◆ WHAT NEEDS TO BE DONE ◆
Pull out each line of the data that includes the word "social".

========

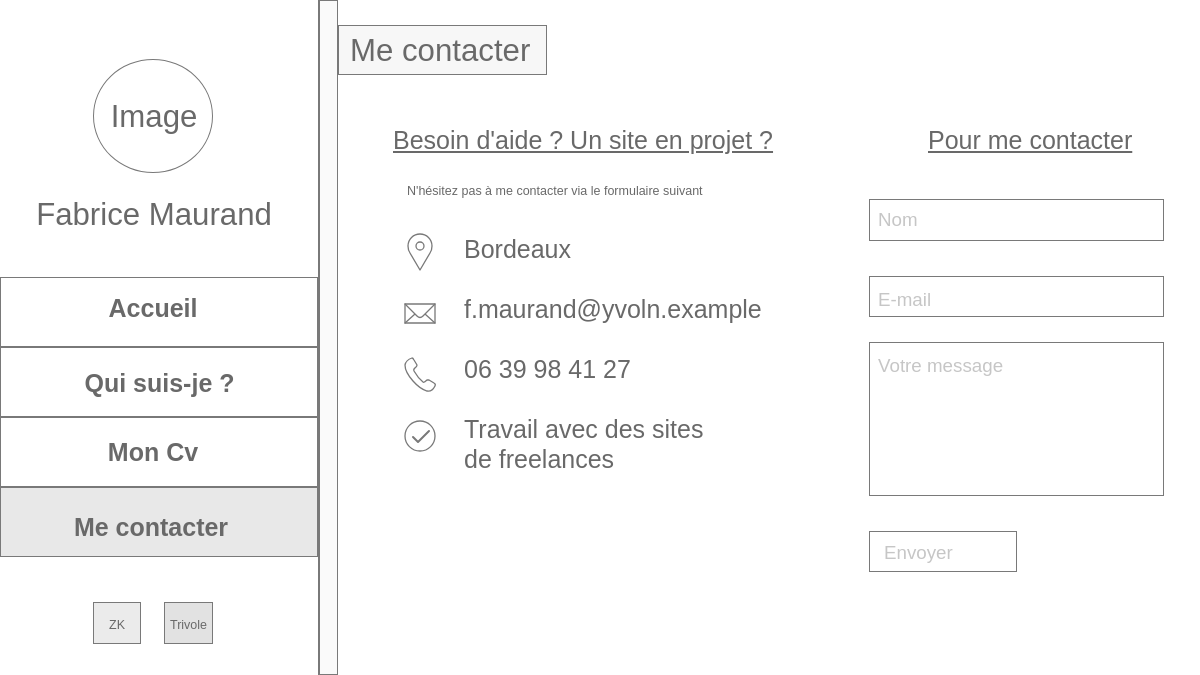
<!DOCTYPE html>
<html lang="fr">
<head>
<meta charset="utf-8">
<title>Me contacter</title>
<style>
:root {
  --ink: #696969;
  --line: #797979;
  --hint: #c6c6c6;
  --paper: #fff;
  --rail: #fafafa;
  --title: #f7f7f7;
  --active: #e8e8e8;
  --social-a: #ebebeb;
  --social-b: #e2e2e2;
}
* { box-sizing: border-box; margin: 0; padding: 0; }
body {
  width: 1200px; height: 675px; overflow: hidden;
  display: grid; grid-template-columns: 318px 20px 862px;
  background: var(--paper); color: var(--ink);
  font: 25px/30px "Liberation Sans", Arial, sans-serif;
}
a { color: inherit; text-decoration: none; }
ul { list-style: none; }

.sidebar { height: 675px; padding-top: 59px; }
.avatar {
  width: 120px; height: 114px; margin-left: 93px;
  display: flex; align-items: center; justify-content: center;
  border: 1px solid var(--line); border-radius: 50%;
  font-size: 31.2px; padding: 2px 0 0 2px;
}
.owner {
  height: 104px; padding: 23px 10px 0 0;
  font-size: 31.2px; line-height: 38px; text-align: center; white-space: nowrap;
}
.menu a {
  display: block; height: 70px; padding-right: 12px;
  border: 1px solid var(--line); font-weight: bold; text-align: center;
}
.menu .home { padding-top: 15px; }
.menu .about { padding: 20px 0 0 1px; }
.menu .resume { padding-top: 19px; }
.menu .current { padding: 24px 16px 0 0; background: var(--active); }
.social { display: flex; gap: 23px; padding: 45px 0 0 93px; font-size: 12.5px; }
.social a {
  width: 48px; height: 42px; padding-top: 4px;
  display: flex; align-items: center; justify-content: center;
  border: 1px solid var(--line); background: var(--social-a);
}
.social li + li a { width: 49px; background: var(--social-b); }

.rail { height: 675px; border: 1px solid var(--line); border-left-width: 2px; background: var(--rail); }

.content { height: 675px; padding-top: 25px; }
.page-title {
  width: 209px; height: 50px; padding: 6px 0 0 11px;
  border: 1px solid var(--line); background: var(--title);
  font-size: 31.2px; line-height: 37px; font-weight: normal; white-space: nowrap;
}
.columns { display: grid; grid-template-columns: 531px 295px; padding-top: 50px; }
h2 { font-size: 25px; font-weight: normal; text-decoration: underline; white-space: nowrap; }
.details h2 { padding-left: 55px; }
.intro { padding: 29px 0 0 69px; font-size: 12.5px; line-height: 15px; }
.contacts { display: grid; gap: 30px; padding: 35px 0 0 66px; }
.contacts li { display: grid; grid-template-columns: 32px auto; column-gap: 28px; min-height: 30px; white-space: nowrap; }
.icon { width: 32px; height: 30px; overflow: visible; fill: none; stroke: var(--line); stroke-width: 1.3; stroke-linejoin: round; stroke-linecap: round; }

.message-form h2 { padding-left: 59px; }
.field { height: 41px; padding-left: 8px; border: 1px solid var(--line); color: var(--hint); font-size: 18.75px; line-height: 22px; }
.name { margin-top: 44px; height: 42px; padding-top: 9px; }
.email { margin-top: 35px; padding-top: 12px; }
.message { margin-top: 25px; height: 154px; padding-top: 12px; }
.send { display: block; width: 148px; margin-top: 35px; padding: 10px 0 0 14px; }
</style>
</head>
<body>
<aside class="sidebar">
  <div class="avatar">Image</div>
  <p class="owner">Fabrice Maurand</p>
  <nav class="menu">
    <a class="home" href="#">Accueil</a>
    <a class="about" href="#">Qui suis-je ?</a>
    <a class="resume" href="#">Mon Cv</a>
    <a class="current" href="#">Me contacter</a>
  </nav>
  <ul class="social">
    <li><a href="#">ZK</a></li>
    <li><a href="#">Trivole</a></li>
  </ul>
</aside>
<div class="rail"></div>
<main class="content">
  <h1 class="page-title">Me contacter</h1>
  <div class="columns">
    <section class="details">
      <h2>Besoin d'aide ? Un site en projet ?</h2>
      <p class="intro">N'hésitez pas à me contacter via le formulaire suivant</p>
      <ul class="contacts">
        <li>
          <svg class="icon" viewBox="0 0 32 30" aria-hidden="true"><path d="M16 36L6 19Q4 16 4 12A12 12 0 0 1 28 12Q28 16 26 19Z"/><circle cx="16" cy="12" r="4"/></svg>
          <span>Bordeaux</span>
        </li>
        <li>
          <svg class="icon" viewBox="0 0 32 30" aria-hidden="true"><rect x="1" y="10" width="30" height="19"/><path d="M1 10L13 22Q16 25 19 22L31 10M1 29L11 20M31 29L21 20"/></svg>
          <span>f.maurand@yvoln.example</span>
        </li>
        <li>
          <svg class="icon" viewBox="0 0 32 30" aria-hidden="true"><path d="M8 4Q9 4 10 6L13 11Q13 12 12 13Q9 15 10 17Q14 24 19 28Q20 29 23 26Q24 26 25 26L30 29Q32 30 31 32Q28 38 23 37Q16 35 9 27Q1 18 1 11Q2 6 8 4Z"/></svg>
          <span>06 39 98 41 27</span>
        </li>
        <li>
          <svg class="icon" viewBox="0 0 32 30" aria-hidden="true"><circle cx="16" cy="22" r="15"/><path d="M9 23L14 28L25 17" stroke-width="2"/></svg>
          <span>Travail avec des sites<br>de freelances</span>
        </li>
      </ul>
    </section>
    <section class="message-form">
      <h2>Pour me contacter</h2>
      <div class="field name">Nom</div>
      <div class="field email">E-mail</div>
      <div class="field message">Votre message</div>
      <a class="field send" href="#">Envoyer</a>
    </section>
  </div>
</main>
</body>
</html>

========

◆ EXERCISE RESULT ◆
  --social-a: #ebebeb;
  --social-b: #e2e2e2;
.social { display: flex; gap: 23px; padding: 45px 0 0 93px; font-size: 12.5px; }
.social a {
  border: 1px solid var(--line); background: var(--social-a);
.social li + li a { width: 49px; background: var(--social-b); }
  <ul class="social">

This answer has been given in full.